### [Your instructions]
Each line in the entries below that holds the string "textContent" must be copied.

### [Available data]
————————

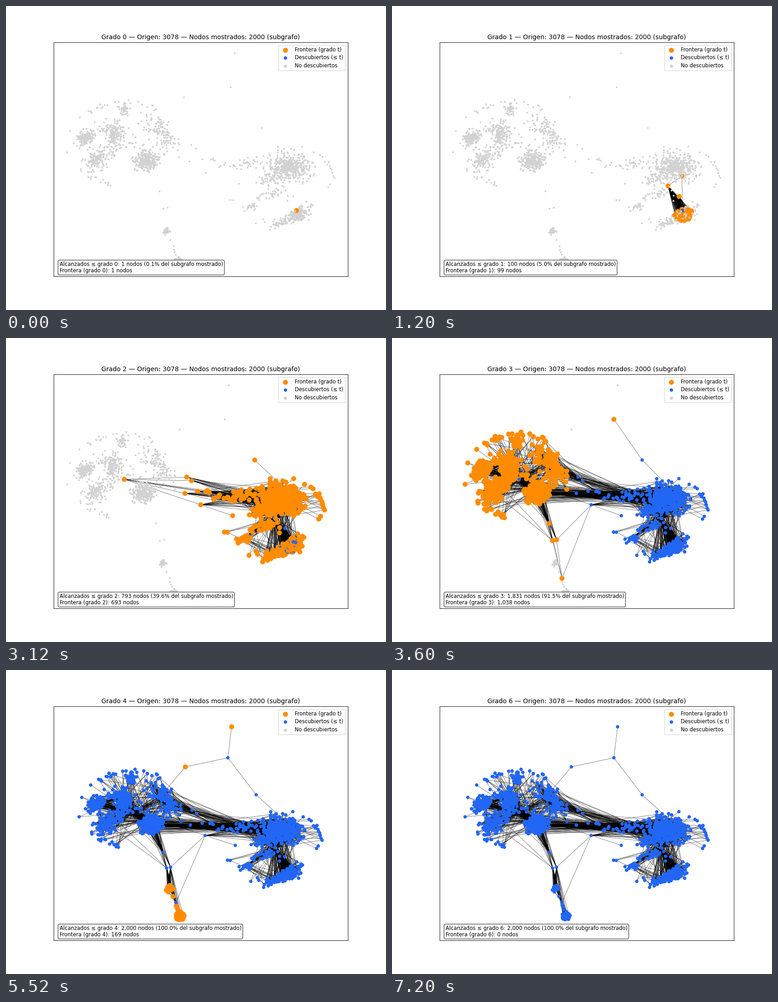
These frames come from a looping animation (837x669 px, 8.4 s). A matplotlib script:

```python
import numpy as np
import matplotlib.pyplot as plt
from matplotlib.animation import FuncAnimation
from matplotlib.collections import LineCollection

W, H, DPI = 837, 669, 83.7
ORANGE, BLUE, GREY = "#ff8c00", "#2266f5", "#d2d2d2"
REACHED = [1, 100, 793, 1831, 2000, 2000, 2000]
TOTAL = 2000

plt.rcParams["font.family"] = "DejaVu Sans"
rng = np.random.default_rng(3078)

# ---------------------------------------------------------------- nodes
pts, levels = [], []


def add(level, *points):
    """Store points and return their indices."""
    start = len(pts)
    pts.extend(points)
    levels.extend([level] * len(points))
    return np.arange(start, len(pts))


def blob(level, n, center, spread, tilt=0, cut=2.5):
    """Tilted cloud with a dense heart and a loose halo."""
    z = rng.normal(size=(9 * n, 2)) * rng.uniform(0.4, 1.5, (9 * n, 1))
    z = z[np.hypot(*z.T) < cut][:n] * spread
    c, s = np.cos(np.radians(tilt)), np.sin(np.radians(tilt))
    return add(level, *(z @ np.array([[c, s], [-s, c]]) + center))


def arc(level, n, center, radii, start, stop):
    a = np.radians(rng.uniform(start, stop, n))
    k = rng.uniform(0.9, 1, (n, 1))
    return add(level, *(center + k * np.c_[np.cos(a), np.sin(a)] * radii))


def trail(level, n, start, end, jitter=0):
    return add(level, *(np.linspace(start, end, n) + rng.normal(0, jitter, (n, 2))))


veiled = add(1, (638.5, 374))

# left community
west = blob(3, 170, (176, 290), (13, 8), -35)
south = blob(3, 145, (200, 335), (17, 12), -30)
north = blob(3, 135, (236, 284), (11, 15))
top = blob(3, 45, (260, 228), (7, 7))
core = blob(3, 300, (310, 341), (14, 11), -10)
ridge = blob(3, 120, (346, 283), (32, 12), 52)
fill = blob(3, 80, (252, 292), (58, 34), 15, 1.9)
rim = np.r_[arc(3, 24, (262, 303), (125, 97), -132, -55),
            arc(3, 16, (262, 303), (125, 97), 105, 145),
            add(3, (134.5, 322), (141, 275))]
left = np.r_[west, south, north, top, core, ridge, fill, rim]

# right community
main = blob(2, 350, (623, 354), (24, 16), 8)
lower = blob(2, 60, (590, 378), (18, 10), -15)
wide = blob(2, 70, (622, 345), (46, 24), 0, 1.8)
side = arc(2, 16, (640, 375), (84, 60), -65, 28)
neck = blob(2, 24, (532, 347), (13, 8))
middle = blob(2, 34, (588, 414), (22, 8))
pocket = blob(2, 20, (540, 440), (6, 4))
right = np.r_[main, lower, wide, side, neck]

near = blob(1, 96, (643, 459), (13, 9), -15, 1.6)
bottom = blob(2, 78, (648, 457), (15, 9), -30)
tail = blob(2, 62, (612, 474), (20, 6), -20, 2.1)
fringe = trail(2, 9, (495, 422), (582, 488), 5)
base = np.r_[bottom, tail]

outposts = add(2, (408, 306), (419, 314), (404, 342), (440, 367))
bridge = trail(2, 11, (436, 338), (500, 351), 4)
lone = add(2, (513, 391))[0]

# chains to the remote nodes
gates = add(3, (338, 408), (346.5, 446), (356, 444), (369.3, 529))
nest = np.r_[blob(4, 40, (354, 496), (5, 5), 0, 1.8), add(4, (362, 515))]
disk = np.r_[blob(4, 125, (378.7, 562), (7, 7), 0, 1.5),
             trail(4, 3, (370, 537), (374, 547))]
mast = add(2, (563.5, 268.5))[0]
joint = add(3, (495, 179))[0]
tips = add(4, (504, 104), (392, 201))

# hubs and a few late nodes lie above the clouds
body = len(pts)
left_hub = add(2, (265.3, 311))[0]
right_hub, low_hub = add(1, (632.5, 419), (608, 396))
origin = add(0, (640, 450))[0]
trail(2, 3, (611, 396), (620, 417), 1)
add(2, (637, 451.5))
blob(2, 8, (643, 459), (12, 8))

pts = np.array(pts)
levels = np.array(levels)
order = np.r_[veiled, rng.permutation(np.arange(1, body)), np.arange(body, len(pts))]

# ---------------------------------------------------------------- edges
edges = []


def star(hub, members):
    edges.extend((hub, m) for m in members)


def fan(hubs, members, k):
    """Join each hub to k random members."""
    for hub in hubs:
        star(hub, rng.choice(members, min(k, len(members)), replace=False))


for group in (west, south, north, top, core, ridge, main, lower, pocket,
              near, bottom, nest, disk):
    fan(group, group, 2)

# inside the left community
fan([left_hub], left, 330)
fan(core[:1], left, 90)
fan(north[:1], np.r_[west, top, rim], 50)
fan(np.r_[rim, fill], np.r_[north, ridge, core], 1)

# inside the right community
star(low_hub, np.r_[near, base[::2], right[::4], middle, pocket, fringe, veiled, origin])
star(right_hub, np.r_[near[::2], origin])
star(origin, np.r_[near, veiled])
fan(np.r_[wide, side, middle], main, 1)
fan(base[::2], np.r_[lower, middle, main], 1)
fan(np.r_[pocket, fringe], np.r_[middle, tail], 1)

# between both
star(left_hub, np.r_[outposts, bridge[:4]])
fan(outposts[:2], ridge, 22)
fan(outposts, np.r_[neck, lower, main], 9)
fan(np.r_[bridge, outposts[2:]], np.r_[neck, main], 7)
fan(np.r_[bridge, neck], np.r_[ridge, core], 4)
fan(neck, np.r_[main, lower], 5)
edges.append((lone, outposts[3]))

# remote nodes
fan(gates[:1], core, 40)
fan(gates[1:3], np.r_[core, south[:20]], 9)
for gate in gates[:3]:
    edges += [(gates[0], gate), (gates[3], gate)]
fan(gates[1:3], nest, 18)
fan(gates[1:3], disk, 7)
fan(gates[3:], np.r_[disk, nest], 40)
star(outposts[3], gates[2:])
star(joint, [mast, *tips])
edges += [(mast, main[0]), (tips[1], ridge[0])]

edges = np.array(edges)
edge_level = levels[edges].max(axis=1)


# ---------------------------------------------------------------- drawing
def place(t):
    """Node positions in pixels after the view has been rescaled for step t."""
    x, y = pts.T
    if t == 2:
        x = 134.5 + 0.9635 * (x - 134.5)
    elif t > 2:
        x = 161 + 0.909 * (x - 134.5)
    if t > 3:
        y = 125 + 0.909 * (y - 104)
    return np.c_[x, y]


fig, ax = plt.subplots(figsize=((W + 0.01) / DPI, (H + 0.01) / DPI), dpi=DPI)
for color, size, label in ((ORANGE, 90, "Frontera (grado t)"),
                           (BLUE, 42, "Descubiertos (≤ t)"),
                           (GREY, 38, "No descubiertos")):
    ax.scatter([], [], s=size, c=color, linewidths=0, label=label)
ax.legend(loc="upper right", labelspacing=0.36, borderpad=0.36)
ax.set(xticks=[], yticks=[], xlim=(0.125 * W, 0.9 * W), ylim=(0.89 * H, 0.12 * H))

lines = LineCollection([], colors="black", linewidths=0.42, zorder=1)
ax.add_collection(lines, autolim=False)
dots = ax.scatter(*pts[order].T, s=12, c=GREY, linewidths=0, zorder=2)
title = ax.set_title("")
note = ax.text(0.02, 0.0185, "", transform=ax.transAxes, fontsize=10, zorder=4,
               linespacing=1.07,
               bbox=dict(boxstyle="round,pad=0.26", fc="white", ec="#333333"))


def draw(t):
    pos = place(t)
    state = np.sign(levels[order] - t) + 1
    dots.set_offsets(pos[order])
    dots.set_facecolors(np.array([BLUE, ORANGE, GREY])[state])
    dots.set_sizes(np.array([42, 90, 12])[state])
    lines.set_segments(pos[edges[edge_level <= t]])

    reached = REACHED[t]
    front = reached - (REACHED[t - 1] if t else 0)
    title.set_text(f"Grado {t} — Origen: 3078 — Nodos mostrados: {TOTAL} (subgrafo)")
    note.set_text(f"Alcanzados ≤ grado {t}: {reached:,} nodos "
                  f"({100 * reached / TOTAL:.1f}% del subgrafo mostrado)\n"
                  f"Frontera (grado {t}): {front:,} nodos")
    return lines, dots, title, note


anim = FuncAnimation(fig, draw, frames=len(REACHED), interval=1200,
                     init_func=lambda: draw(0), repeat=True, repeat_delay=0)
plt.show()
```
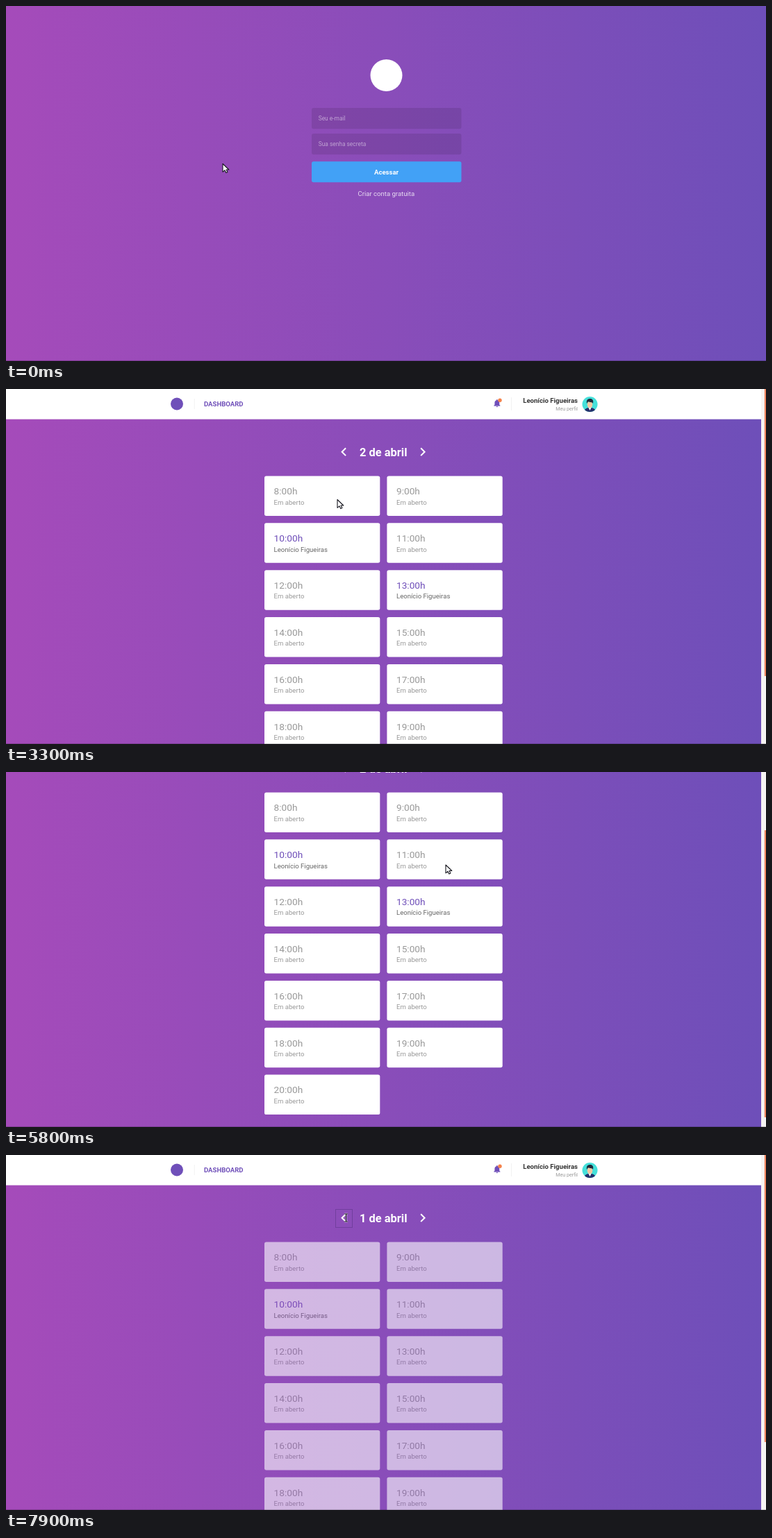
Animation, 1094 px wide and 512 px high, one loop 8 s. Source, as an HTML page:

```html
<!DOCTYPE html>
<html lang="pt-BR">
<head>
<meta charset="utf-8">
<title>Agenda</title>
<style>
html, body { margin: 0; width: 100%; height: 100%; overflow: hidden; background: #894cb9; }
svg { display: block; width: 100vw; height: 100vh; font-family: Roboto, sans-serif; font-size: 9.57px; }
text { white-space: pre; }
.bold { font-weight: 700; }
.mid { text-anchor: middle; }
.field { font-size: 8.4px; fill: #fff; }
.hint { fill: #fff; fill-opacity: .5; }
.time { font-size: 13.68px; fill: #999; }
.who { fill: #999; }
.booked .time { fill: #6f4fb9; }
.booked .who { fill: #666; }
</style>
</head>
<body>
<svg id="stage" viewBox="0 0 1094 512" preserveAspectRatio="none">
  <defs>
    <linearGradient id="bg"><stop stop-color="#a54bba"/><stop offset="1" stop-color="#6e4fb9"/></linearGradient>
    <filter id="shadow" x="-10%" y="-10%" width="120%" height="130%">
      <feDropShadow dx="0" dy="1" stdDeviation="1.5" flood-opacity=".3"/>
    </filter>
    <clipPath id="face"><circle cx="840.5" cy="22" r="11"/></clipPath>
  </defs>

  <g id="login">
    <rect width="1094" height="512" fill="url(#bg)"/>
    <circle cx="547.5" cy="100" r="23" fill="#fff"/>
    <rect x="440" y="147" width="215.5" height="30.3" rx="2.7" fill-opacity=".1"/>
    <rect x="440" y="184" width="215.5" height="30.3" rx="2.7" fill-opacity=".1"/>
    <text id="mail" class="field" x="449.7" y="165"></text>
    <text id="passHint" class="field hint" x="449.7" y="202">Sua senha secreta</text>
    <g id="dots" fill="#fff"></g>
    <rect id="caret" width=".8" height="10" fill="#fff"/>
    <rect x="440" y="224.3" width="215.5" height="30" rx="2.7" fill="#42a1f6"/>
    <text class="bold mid" x="547.5" y="242.8" fill="#fff">Acessar</text>
    <text class="mid" x="547.3" y="273.5" fill="#fff" fill-opacity=".8">Criar conta gratuita</text>
    <g id="list"></g>
  </g>

  <g id="dash">
    <rect width="1087" height="512" fill="url(#bg)"/>
    <g id="page">
      <rect width="1087" height="43.6" fill="#fff"/>
      <circle cx="246" cy="21.5" r="9" fill="#6f4fb9"/>
      <path d="M271.2 14v15M727.6 12v19" stroke="#eee" stroke-width=".8"/>
      <text class="bold" x="285" y="25.2" fill="#6f4fb9">DASHBOARD</text>
      <path transform="translate(700 13.6) scale(.57)" fill="#6f4fb9" d="M12 22c1.1 0 2-.9 2-2h-4c0 1.1.9 2 2 2zm6-6v-5c0-3.1-1.6-5.6-4.5-6.3V4c0-.8-.7-1.5-1.5-1.5s-1.5.7-1.5 1.5v.7C7.6 5.4 6 7.9 6 11v5l-2 2v1h16v-1z"/>
      <circle cx="711" cy="16.2" r="2.7" fill="#f5824a"/>
      <text class="bold" x="823" y="20" text-anchor="end" fill="#333">Leonício Figueiras</text>
      <text x="823" y="31" text-anchor="end" fill="#999" font-size="7.2">Meu perfil</text>
      <g clip-path="url(#face)">
        <rect x="829" y="10" width="23" height="24" fill="#45e0da"/>
        <path d="M832 34c0-5 3-7 8.500-7s8.500 2 8.500 7z" fill="#25306b"/>
        <path d="M838 26h5l-2.500 5z" fill="#fff"/>
        <ellipse cx="840.5" cy="22.500" rx="3.800" ry="4.800" fill="#f3c8a2"/>
        <path d="M836 21c-1-6 2-7 5-7s5 2 4 7c-1-3-6-1-7-3z" fill="#1f2a3c"/>
      </g>
      <text id="day" class="bold mid" x="543.3" y="97.300" font-size="16.4" fill="#fff"></text>
      <path transform="translate(474 78.400) scale(1.026)" fill="#fff" d="M15.4 7.4L14 6l-6 6 6 6 1.400-1.400L10.800 12z"/>
      <path transform="translate(587.6 78.400) scale(1.026)" fill="#fff" d="M10 6L8.600 7.400 13.200 12l-4.600 4.600L10 18l6-6z"/>
      <rect id="focus" x="474.5" y="78.500" width="24" height="26" fill="none" stroke="#3d2266" stroke-opacity=".65" stroke-dasharray="1 1"/>
      <g id="cards"></g>
    </g>
    <rect x="1087" width="7" height="512" fill="#f6f4f3"/>
    <rect id="thumb" x="1091.8" width="2.200" height="414" fill="#ee8560"/>
  </g>

  <rect y="511" width="1094" height="1" fill-opacity=".2"/>
  <path id="arrow" d="M0 .5V12.300L2.900 9.800 4.800 13.600 6.900 12.600 5.100 9H8.800Z" fill="#fff" stroke="#181820" stroke-width="1.100" stroke-linejoin="round"/>
  <g id="beam" fill="none">
    <path d="M-2.500-5.500H2.500M0-5.500V5.500M-2.500 5.500H2.500" stroke="#fff" stroke-opacity=".6" stroke-width="2.400"/>
    <path d="M-2.500-5.500H2.500M0-5.500V5.500M-2.500 5.500H2.500" stroke="#1c1824" stroke-width="1.200"/>
  </g>
</svg>
<script>
const LOOP = 8000, STEP = 100;
const PERSON = 'Leonício Figueiras';
const MAIL = 'leoniciofigueiras27.b@mail.example';
const SUGGESTIONS = [MAIL, 'leoniciofigueiras@mail.example', 'contato27@mail.example'];
const $ = id => document.getElementById(id);
const show = (id, on) => $(id).setAttribute('display', on ? 'inline' : 'none');
const move = (id, x, y) => $(id).setAttribute('transform', `translate(${x} ${y})`);
const setText = (id, s) => { if ($(id).textContent !== s) $(id).textContent = s; };

// Rows of [time, ...values]
const CURSOR = [
  [0, 312, 227], [300, 312, 227], [400, 313, 227], [500, 313, 227], [600, 345, 218], [700, 420, 188],
  [800, 477, 165], [3000, 477, 165], [3100, 477, 159], [4000, 477, 159], [4600, 630.5, 133],
  [4900, 632.5, 133], [5700, 632.5, 133], [5800, 633, 133.5], [6100, 633, 133.5],
  [6500, 629, 133], [6700, 560, 122], [6800, 560, 122], [7300, 488, 87],
  [7700, 488, 87], [7800, 488.5, 90.5], [7900, 489.5, 90.5]
];
const SCROLL = [
  [4900, 0], [5200, 31.4], [5600, 64], [5700, 64], [5800, 96], [5900, 107], [6000, 112],
  [6100, 112], [6500, 64.4], [6700, 0]
];
const KEYS = [2200, 2300, 2400, 2600, 2700, 2900];

function sample(rows, t) {
  const i = rows.findIndex(r => r[0] > t);
  if (i === 0) return rows[0].slice(1);
  if (i < 0) return rows[rows.length - 1].slice(1);
  const a = rows[i - 1], b = rows[i], k = (t - a[0]) / (b[0] - a[0]);
  return a.slice(1).map((v, j) => v + (b[j + 1] - v) * k);
}

$('cards').innerHTML = Array.from({ length: 13 }, (_, i) => {
  const x = 372 + (i % 2) * 176.4, y = 125.4 + (i >> 1) * 67.87;
  return `<g transform="translate(${x} ${y})">
    <rect width="166.3" height="57.5" rx="2.7" fill="#fff"/>
    <text class="time" x="13.6" y="26.800">${i + 8}:00h</text>
    <text class="who" x="13.6" y="41.300"></text></g>`;
}).join('');
const cards = [...$('cards').children];

$('dots').innerHTML = KEYS.map((_, i) => `<circle cx="${451.2 + i * 2.7}" cy="199.5" r="1"/>`).join('');
$('list').innerHTML =
  '<rect x="440" y="178" width="215.5" height="74.5" fill="#fff" filter="url(#shadow)"/>' +
  '<rect id="pick" x="440" y="178" width="215.5" height="25" fill="#d8d8dc"/>' +
  SUGGESTIONS.map((s, i) => `<text x="449.7" y="${193.5 + i * 25}" font-size="8.4" fill="#333">${s}</text>`).join('');

let day = 0;
function setDay(n) {
  if (n === day) return;
  day = n;
  setText('day', n + ' de abril');
  cards.forEach((card, i) => {
    const booked = i === 2 || (n === 2 && i === 5);
    card.setAttribute('class', booked ? 'booked' : '');
    card.setAttribute('opacity', n === 1 ? .6 : 1);
    card.querySelector('.who').textContent = booked ? PERSON : 'Em aberto';
  });
}

function drawLogin(t) {
  const filled = t >= 1800;
  const typed = KEYS.filter(k => t >= k).length;
  setText('mail', filled ? MAIL : 'Seu e-mail');
  $('mail').setAttribute('class', filled ? 'field' : 'field hint');
  show('list', t >= 1000 && !filled);
  show('pick', t >= 1600);
  show('passHint', !typed);
  [...$('dots').children].forEach((d, i) => d.setAttribute('display', i < typed ? 'inline' : 'none'));
  show('caret', t >= 1000);
  if (typed) move('caret', 450.5 + typed * 2.7, 194);
  else move('caret', filled ? 450 + $('mail').getComputedTextLength() : 449.7, 157);
}

function drawDash(t) {
  const [y] = sample(SCROLL, t);
  move('page', 0, -y);
  move('thumb', 0, y * .875);
  show('cards', t >= 3200);
  show('focus', t >= 7300);
  setDay(t >= 7500 ? 1 : 2);
}

function draw(now) {
  const t = Math.floor(now % LOOP / STEP) * STEP;
  const inside = t >= 3100;
  show('login', !inside);
  show('dash', inside);
  if (inside) drawDash(t); else drawLogin(t);
  const beam = (t >= 800 && !inside) || t >= 7800;
  show('beam', beam);
  show('arrow', !beam);
  move(beam ? 'beam' : 'arrow', ...sample(CURSOR, t));
}

const start = performance.now();
function tick() {
  draw(performance.now() - start);
  requestAnimationFrame(tick);
}
tick();
</script>
</body>
</html>
```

————————

### [Your solution]
const setText = (id, s) => { if ($(id).textContent !== s) $(id).textContent = s; };
    card.querySelector('.who').textContent = booked ? PERSON : 'Em aberto';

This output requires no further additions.